BEGIN Information given

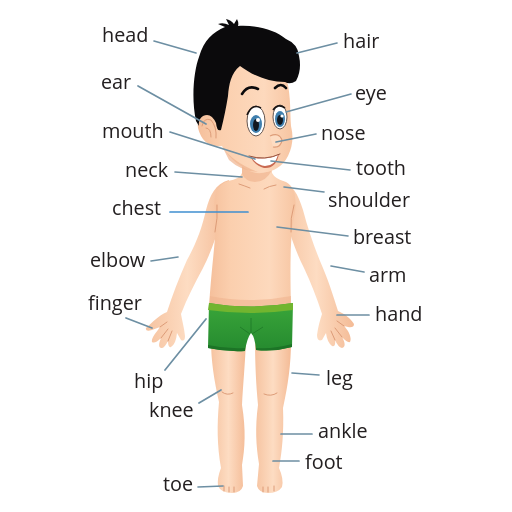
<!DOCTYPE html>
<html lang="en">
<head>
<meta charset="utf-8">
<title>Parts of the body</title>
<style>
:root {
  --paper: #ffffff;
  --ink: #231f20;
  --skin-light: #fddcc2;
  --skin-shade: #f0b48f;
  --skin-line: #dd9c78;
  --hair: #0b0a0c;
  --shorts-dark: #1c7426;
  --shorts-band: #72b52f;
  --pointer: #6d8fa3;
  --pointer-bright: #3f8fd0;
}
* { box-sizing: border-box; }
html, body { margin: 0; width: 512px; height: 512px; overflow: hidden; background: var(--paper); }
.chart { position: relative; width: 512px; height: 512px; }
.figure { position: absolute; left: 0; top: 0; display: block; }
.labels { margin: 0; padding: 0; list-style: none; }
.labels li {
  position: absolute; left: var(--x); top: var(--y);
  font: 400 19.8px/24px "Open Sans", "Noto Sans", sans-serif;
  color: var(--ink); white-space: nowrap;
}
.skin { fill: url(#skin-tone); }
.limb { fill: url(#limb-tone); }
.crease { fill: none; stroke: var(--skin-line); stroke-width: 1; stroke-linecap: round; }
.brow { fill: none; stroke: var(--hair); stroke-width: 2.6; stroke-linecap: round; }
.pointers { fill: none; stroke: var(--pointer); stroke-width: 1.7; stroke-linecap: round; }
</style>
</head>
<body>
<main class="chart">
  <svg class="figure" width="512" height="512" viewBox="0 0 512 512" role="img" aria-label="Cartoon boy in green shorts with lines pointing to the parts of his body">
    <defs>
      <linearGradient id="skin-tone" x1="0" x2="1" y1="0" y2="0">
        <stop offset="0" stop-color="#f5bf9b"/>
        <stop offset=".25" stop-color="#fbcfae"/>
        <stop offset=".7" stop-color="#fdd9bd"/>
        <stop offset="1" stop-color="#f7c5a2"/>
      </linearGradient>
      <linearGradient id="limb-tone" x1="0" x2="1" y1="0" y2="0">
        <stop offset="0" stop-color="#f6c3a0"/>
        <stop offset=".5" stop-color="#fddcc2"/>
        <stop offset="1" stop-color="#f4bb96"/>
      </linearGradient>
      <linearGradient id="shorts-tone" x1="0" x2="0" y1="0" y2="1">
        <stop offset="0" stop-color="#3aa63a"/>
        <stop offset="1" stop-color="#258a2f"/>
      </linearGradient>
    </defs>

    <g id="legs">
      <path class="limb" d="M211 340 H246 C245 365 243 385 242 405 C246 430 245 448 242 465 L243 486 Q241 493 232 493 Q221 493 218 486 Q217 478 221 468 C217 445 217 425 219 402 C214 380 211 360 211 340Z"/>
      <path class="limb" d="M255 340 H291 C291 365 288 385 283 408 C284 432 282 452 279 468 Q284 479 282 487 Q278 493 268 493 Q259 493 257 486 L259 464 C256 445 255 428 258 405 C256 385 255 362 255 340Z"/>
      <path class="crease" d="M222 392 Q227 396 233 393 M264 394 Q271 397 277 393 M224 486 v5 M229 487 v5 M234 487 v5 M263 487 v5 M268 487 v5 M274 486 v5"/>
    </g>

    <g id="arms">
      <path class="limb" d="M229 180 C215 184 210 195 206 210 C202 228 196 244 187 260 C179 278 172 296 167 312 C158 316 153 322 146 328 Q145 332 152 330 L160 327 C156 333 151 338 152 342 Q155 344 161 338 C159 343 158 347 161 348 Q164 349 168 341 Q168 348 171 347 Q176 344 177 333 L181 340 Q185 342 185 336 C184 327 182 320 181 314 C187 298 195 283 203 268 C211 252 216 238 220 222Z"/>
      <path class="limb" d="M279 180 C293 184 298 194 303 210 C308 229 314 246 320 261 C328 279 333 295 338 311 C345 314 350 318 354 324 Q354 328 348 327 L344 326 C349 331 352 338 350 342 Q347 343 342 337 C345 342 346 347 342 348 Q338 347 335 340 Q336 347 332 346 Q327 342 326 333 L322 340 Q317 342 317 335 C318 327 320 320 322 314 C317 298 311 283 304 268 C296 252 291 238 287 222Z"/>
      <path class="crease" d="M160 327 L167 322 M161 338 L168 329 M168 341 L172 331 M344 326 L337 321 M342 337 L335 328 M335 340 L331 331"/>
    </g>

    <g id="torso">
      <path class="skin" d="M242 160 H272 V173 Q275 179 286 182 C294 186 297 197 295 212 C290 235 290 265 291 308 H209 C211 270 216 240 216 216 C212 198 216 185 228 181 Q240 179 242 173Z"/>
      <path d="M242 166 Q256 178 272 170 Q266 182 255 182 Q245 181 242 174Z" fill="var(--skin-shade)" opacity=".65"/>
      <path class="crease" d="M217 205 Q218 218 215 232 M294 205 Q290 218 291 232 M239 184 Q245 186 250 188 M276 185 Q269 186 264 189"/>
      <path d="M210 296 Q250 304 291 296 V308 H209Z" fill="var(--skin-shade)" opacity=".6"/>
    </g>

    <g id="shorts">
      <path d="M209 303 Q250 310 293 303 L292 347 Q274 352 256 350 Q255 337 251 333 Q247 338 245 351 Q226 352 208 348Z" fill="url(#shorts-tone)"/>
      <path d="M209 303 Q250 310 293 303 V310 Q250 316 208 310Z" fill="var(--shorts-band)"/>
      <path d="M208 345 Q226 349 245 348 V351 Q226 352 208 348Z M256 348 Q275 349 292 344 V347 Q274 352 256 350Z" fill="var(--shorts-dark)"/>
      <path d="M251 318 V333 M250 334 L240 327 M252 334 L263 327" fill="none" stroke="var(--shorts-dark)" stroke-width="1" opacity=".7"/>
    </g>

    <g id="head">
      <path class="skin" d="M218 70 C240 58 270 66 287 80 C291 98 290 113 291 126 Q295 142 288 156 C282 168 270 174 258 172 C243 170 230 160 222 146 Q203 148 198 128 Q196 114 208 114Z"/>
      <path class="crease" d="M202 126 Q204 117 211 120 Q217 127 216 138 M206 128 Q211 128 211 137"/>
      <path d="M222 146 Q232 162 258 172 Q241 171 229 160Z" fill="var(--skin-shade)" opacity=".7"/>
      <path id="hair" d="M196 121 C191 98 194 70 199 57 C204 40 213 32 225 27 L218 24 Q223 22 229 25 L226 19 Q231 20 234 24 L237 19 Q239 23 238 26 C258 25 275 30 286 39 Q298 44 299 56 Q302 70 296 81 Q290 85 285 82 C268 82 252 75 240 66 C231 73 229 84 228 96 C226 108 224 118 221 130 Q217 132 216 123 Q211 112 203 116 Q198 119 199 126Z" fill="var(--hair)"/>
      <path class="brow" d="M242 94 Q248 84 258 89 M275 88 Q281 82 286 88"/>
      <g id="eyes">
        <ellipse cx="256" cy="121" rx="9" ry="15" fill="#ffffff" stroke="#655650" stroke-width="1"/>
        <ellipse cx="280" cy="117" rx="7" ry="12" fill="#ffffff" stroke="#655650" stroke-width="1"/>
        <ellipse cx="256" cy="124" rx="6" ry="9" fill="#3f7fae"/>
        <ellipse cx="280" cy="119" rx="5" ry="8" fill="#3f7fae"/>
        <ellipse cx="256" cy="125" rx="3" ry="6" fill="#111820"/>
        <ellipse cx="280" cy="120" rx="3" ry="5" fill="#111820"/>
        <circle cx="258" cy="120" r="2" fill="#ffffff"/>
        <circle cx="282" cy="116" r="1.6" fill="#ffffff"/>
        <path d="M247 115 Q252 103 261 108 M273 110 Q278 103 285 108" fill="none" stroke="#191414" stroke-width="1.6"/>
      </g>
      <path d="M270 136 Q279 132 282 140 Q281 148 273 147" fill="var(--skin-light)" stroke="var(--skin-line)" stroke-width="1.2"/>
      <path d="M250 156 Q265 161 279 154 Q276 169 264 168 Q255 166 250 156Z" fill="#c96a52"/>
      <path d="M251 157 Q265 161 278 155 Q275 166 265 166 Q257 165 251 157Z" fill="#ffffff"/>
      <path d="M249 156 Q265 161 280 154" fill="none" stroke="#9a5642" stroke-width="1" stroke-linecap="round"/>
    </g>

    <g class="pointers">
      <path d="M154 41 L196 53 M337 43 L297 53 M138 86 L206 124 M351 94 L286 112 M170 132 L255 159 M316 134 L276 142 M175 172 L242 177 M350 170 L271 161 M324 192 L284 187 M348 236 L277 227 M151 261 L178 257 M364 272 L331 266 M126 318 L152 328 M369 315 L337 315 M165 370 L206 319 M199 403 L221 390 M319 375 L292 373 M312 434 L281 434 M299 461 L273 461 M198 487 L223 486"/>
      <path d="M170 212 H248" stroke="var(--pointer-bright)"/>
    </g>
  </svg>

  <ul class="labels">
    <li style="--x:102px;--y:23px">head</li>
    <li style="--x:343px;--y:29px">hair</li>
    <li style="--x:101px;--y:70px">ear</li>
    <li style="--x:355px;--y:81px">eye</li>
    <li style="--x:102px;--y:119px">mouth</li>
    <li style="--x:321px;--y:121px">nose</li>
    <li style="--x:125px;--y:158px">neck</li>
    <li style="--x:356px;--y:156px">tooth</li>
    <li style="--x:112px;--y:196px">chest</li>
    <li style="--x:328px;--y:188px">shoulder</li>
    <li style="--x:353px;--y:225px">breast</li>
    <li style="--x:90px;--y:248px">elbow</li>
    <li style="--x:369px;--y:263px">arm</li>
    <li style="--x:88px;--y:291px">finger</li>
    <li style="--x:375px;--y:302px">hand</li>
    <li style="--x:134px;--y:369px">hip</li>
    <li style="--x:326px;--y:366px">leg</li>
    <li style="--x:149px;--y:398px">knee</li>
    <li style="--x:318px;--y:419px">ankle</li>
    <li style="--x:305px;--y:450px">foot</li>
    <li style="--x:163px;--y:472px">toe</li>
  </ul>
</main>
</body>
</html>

END Information given

- **Work to complete**:
Which lines in the data above hold the string "head"? Return each of them.

- **The completed task**:
<head>
</head>
    <g id="head">
    <li style="--x:102px;--y:23px">head</li>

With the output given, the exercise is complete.